● **Data for the task**

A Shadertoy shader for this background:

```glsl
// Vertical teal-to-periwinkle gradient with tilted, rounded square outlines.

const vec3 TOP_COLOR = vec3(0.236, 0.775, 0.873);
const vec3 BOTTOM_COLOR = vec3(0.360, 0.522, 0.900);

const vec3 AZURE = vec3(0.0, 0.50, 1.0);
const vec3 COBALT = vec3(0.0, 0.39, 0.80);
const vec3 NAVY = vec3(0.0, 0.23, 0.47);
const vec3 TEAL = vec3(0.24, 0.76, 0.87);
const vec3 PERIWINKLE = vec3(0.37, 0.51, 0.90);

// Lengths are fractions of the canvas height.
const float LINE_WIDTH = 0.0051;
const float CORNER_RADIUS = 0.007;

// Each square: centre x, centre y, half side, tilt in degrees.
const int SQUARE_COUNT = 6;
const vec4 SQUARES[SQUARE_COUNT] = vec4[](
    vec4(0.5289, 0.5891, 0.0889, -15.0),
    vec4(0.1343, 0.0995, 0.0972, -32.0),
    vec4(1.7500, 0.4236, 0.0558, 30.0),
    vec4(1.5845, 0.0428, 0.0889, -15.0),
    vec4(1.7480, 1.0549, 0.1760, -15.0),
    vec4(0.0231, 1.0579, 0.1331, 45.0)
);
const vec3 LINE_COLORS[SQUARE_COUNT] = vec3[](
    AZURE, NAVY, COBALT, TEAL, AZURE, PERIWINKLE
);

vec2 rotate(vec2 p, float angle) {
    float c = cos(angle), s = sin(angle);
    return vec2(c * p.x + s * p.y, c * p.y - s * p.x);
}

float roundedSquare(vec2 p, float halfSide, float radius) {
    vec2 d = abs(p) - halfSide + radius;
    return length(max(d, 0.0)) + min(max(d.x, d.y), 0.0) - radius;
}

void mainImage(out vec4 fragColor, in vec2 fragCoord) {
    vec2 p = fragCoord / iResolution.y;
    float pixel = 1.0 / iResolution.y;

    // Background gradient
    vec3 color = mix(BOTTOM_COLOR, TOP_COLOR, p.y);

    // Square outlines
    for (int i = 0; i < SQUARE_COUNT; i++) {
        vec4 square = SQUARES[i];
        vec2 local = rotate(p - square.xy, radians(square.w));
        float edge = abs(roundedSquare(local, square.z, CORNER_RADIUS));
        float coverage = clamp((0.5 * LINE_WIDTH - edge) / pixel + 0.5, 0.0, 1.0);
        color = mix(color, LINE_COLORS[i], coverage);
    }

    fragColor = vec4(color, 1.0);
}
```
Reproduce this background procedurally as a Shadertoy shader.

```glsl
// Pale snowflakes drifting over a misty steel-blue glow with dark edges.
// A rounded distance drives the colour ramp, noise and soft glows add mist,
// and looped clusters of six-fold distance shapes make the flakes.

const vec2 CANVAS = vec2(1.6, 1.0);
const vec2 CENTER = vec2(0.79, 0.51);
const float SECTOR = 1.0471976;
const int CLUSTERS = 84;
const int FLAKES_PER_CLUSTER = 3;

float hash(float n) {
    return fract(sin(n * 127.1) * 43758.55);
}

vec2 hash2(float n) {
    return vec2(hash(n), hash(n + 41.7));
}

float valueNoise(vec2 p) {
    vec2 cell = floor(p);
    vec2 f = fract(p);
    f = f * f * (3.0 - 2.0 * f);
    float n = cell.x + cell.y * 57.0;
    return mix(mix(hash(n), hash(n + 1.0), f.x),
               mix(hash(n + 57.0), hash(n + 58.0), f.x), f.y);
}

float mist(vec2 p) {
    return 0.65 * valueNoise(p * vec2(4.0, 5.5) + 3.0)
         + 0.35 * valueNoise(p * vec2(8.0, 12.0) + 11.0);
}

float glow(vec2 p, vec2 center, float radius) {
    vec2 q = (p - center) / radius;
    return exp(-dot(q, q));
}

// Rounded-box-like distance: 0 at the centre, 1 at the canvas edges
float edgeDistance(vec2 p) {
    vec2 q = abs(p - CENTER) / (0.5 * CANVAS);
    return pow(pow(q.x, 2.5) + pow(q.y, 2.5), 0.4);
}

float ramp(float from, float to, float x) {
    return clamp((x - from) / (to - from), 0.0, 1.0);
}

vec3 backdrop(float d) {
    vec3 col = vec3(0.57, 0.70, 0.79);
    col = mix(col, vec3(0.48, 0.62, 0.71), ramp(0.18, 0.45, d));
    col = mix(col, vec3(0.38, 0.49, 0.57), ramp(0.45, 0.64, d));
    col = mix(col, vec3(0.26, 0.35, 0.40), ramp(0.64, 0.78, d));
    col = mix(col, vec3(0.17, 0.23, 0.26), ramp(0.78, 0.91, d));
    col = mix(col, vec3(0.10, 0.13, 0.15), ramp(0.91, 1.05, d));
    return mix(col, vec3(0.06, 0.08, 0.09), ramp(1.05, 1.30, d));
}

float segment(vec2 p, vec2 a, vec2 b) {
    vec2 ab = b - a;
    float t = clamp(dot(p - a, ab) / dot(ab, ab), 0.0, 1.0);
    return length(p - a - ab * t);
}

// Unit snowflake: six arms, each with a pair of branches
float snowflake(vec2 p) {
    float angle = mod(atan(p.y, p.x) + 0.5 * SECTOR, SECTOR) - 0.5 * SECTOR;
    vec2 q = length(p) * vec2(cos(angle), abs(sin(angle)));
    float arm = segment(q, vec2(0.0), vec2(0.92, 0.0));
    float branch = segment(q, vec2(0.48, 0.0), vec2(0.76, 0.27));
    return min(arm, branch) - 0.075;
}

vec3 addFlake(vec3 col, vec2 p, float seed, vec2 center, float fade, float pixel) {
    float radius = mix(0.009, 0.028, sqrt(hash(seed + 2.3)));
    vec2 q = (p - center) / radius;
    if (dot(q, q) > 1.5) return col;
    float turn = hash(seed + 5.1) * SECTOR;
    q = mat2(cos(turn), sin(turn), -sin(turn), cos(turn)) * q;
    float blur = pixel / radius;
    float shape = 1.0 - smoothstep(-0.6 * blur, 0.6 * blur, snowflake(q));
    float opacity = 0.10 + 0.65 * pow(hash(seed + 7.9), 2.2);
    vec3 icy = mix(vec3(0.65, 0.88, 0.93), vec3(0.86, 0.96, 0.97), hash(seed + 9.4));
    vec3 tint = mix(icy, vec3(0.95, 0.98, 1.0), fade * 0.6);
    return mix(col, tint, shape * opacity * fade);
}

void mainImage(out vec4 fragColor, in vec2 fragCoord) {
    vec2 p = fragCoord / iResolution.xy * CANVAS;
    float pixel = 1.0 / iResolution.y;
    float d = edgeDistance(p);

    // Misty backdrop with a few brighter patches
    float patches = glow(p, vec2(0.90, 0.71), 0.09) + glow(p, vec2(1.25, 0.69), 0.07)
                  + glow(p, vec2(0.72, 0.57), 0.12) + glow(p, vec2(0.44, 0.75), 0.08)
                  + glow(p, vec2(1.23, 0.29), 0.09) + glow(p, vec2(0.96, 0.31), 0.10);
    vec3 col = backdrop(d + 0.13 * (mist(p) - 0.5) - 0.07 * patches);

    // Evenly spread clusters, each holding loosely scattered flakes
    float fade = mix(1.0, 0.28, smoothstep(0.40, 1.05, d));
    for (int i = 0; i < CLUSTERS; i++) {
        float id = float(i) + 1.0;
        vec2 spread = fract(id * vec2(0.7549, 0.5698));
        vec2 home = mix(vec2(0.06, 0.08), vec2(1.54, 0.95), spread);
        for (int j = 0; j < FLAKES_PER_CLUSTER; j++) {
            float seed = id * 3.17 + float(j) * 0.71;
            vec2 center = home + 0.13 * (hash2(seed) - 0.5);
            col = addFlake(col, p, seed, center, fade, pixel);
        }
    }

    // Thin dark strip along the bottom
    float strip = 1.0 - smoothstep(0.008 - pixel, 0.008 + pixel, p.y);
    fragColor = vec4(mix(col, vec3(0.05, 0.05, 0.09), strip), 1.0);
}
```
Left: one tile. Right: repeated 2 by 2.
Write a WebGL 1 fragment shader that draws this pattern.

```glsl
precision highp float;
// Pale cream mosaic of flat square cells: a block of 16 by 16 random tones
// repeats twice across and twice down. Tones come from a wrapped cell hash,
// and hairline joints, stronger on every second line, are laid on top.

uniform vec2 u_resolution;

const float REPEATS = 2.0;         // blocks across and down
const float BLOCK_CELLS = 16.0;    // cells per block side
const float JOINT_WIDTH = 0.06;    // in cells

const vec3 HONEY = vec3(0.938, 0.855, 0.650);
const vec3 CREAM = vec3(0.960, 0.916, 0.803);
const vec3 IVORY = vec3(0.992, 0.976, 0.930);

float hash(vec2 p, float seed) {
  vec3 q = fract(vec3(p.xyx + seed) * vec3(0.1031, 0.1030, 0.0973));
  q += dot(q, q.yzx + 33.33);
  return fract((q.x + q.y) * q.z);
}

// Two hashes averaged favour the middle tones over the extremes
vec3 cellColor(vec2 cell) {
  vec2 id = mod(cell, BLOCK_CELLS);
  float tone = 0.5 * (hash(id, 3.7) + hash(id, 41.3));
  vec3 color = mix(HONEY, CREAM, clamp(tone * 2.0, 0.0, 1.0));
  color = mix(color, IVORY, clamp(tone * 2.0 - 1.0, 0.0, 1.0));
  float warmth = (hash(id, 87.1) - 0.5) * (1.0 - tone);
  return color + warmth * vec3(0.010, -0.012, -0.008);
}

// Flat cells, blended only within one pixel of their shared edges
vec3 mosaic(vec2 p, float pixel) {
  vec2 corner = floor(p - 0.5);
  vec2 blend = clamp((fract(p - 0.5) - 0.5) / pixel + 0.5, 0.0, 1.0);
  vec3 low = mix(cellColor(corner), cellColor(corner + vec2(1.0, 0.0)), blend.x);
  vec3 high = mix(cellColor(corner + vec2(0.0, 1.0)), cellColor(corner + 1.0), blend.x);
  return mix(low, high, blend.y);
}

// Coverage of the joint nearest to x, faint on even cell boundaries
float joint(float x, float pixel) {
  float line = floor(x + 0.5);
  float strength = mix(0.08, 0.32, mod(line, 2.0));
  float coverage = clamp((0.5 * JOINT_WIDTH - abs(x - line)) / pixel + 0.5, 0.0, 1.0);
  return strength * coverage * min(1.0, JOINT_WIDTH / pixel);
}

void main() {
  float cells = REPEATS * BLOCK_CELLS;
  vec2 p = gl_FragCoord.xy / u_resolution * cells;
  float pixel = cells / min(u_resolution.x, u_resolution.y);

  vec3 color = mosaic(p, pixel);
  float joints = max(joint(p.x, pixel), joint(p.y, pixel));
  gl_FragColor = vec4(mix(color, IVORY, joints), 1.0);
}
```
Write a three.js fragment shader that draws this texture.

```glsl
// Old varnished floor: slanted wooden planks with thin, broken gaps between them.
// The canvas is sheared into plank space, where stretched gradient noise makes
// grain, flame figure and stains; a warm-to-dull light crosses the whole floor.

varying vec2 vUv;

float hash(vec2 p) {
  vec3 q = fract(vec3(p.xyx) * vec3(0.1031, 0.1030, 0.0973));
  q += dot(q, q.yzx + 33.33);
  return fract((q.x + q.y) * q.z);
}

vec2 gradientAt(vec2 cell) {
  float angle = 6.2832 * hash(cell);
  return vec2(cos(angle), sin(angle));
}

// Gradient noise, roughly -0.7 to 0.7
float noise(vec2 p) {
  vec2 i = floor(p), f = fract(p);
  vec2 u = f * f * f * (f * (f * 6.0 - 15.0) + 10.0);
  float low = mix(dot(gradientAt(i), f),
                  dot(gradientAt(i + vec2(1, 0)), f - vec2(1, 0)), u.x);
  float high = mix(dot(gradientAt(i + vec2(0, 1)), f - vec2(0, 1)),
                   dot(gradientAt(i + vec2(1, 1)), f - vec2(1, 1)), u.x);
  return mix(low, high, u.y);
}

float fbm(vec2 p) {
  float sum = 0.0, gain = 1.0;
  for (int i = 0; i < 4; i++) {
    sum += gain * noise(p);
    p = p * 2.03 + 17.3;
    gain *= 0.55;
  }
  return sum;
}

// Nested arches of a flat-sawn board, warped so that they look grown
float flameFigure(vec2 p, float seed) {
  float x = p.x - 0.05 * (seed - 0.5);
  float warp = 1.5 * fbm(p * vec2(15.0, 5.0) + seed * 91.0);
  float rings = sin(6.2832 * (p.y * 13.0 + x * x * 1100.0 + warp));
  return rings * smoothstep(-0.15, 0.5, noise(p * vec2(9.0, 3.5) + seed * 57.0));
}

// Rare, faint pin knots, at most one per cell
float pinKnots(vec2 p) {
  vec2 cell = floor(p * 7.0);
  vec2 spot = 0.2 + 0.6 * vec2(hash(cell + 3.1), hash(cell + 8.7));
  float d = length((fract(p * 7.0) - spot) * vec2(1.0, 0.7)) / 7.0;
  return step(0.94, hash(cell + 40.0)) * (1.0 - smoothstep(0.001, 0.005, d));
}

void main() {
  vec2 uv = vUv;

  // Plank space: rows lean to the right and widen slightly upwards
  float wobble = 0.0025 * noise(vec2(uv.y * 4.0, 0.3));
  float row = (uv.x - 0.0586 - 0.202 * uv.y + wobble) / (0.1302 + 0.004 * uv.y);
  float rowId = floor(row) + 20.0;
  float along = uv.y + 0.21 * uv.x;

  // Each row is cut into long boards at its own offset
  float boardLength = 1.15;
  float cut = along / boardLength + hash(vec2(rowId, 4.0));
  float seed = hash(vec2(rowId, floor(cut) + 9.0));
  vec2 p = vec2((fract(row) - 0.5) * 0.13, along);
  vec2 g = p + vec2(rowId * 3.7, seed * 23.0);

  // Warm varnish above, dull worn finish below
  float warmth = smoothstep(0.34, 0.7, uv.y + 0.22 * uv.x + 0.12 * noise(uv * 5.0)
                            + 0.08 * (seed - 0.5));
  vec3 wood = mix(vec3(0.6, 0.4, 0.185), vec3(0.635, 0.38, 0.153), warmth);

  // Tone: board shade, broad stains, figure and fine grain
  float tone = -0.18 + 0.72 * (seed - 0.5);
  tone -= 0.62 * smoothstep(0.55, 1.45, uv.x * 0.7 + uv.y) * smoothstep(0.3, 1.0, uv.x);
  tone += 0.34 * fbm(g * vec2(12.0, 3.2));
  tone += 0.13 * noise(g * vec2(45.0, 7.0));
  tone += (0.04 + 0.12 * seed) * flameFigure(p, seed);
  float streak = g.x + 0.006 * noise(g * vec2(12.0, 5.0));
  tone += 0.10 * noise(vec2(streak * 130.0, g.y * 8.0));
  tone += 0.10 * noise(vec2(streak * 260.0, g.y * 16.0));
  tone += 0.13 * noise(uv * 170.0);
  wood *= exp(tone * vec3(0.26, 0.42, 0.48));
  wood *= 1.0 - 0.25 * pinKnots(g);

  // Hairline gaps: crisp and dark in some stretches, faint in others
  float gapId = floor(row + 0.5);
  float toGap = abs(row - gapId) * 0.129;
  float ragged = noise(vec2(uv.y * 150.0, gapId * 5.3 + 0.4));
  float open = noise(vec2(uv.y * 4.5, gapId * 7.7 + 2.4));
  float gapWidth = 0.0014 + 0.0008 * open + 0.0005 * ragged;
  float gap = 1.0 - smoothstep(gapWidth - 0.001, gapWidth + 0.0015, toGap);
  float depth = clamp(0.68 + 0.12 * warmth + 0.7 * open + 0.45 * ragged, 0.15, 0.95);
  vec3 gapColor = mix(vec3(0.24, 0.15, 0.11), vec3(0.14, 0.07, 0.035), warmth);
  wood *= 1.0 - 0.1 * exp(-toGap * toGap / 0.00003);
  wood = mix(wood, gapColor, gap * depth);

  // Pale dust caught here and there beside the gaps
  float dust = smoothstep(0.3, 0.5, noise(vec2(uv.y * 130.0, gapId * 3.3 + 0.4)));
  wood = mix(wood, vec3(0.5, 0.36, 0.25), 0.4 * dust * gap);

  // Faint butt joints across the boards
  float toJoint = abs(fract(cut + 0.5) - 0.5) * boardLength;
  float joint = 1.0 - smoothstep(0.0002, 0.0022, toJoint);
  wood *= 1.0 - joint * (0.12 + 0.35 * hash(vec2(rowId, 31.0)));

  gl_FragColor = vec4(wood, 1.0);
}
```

● **What to produce**
If a line above includes the string "fade", pick it out.

● **Task result**
vec3 addFlake(vec3 col, vec2 p, float seed, vec2 center, float fade, float pixel) {
    vec3 tint = mix(icy, vec3(0.95, 0.98, 1.0), fade * 0.6);
    return mix(col, tint, shape * opacity * fade);
    float fade = mix(1.0, 0.28, smoothstep(0.40, 1.05, d));
            col = addFlake(col, p, seed, center, fade, pixel);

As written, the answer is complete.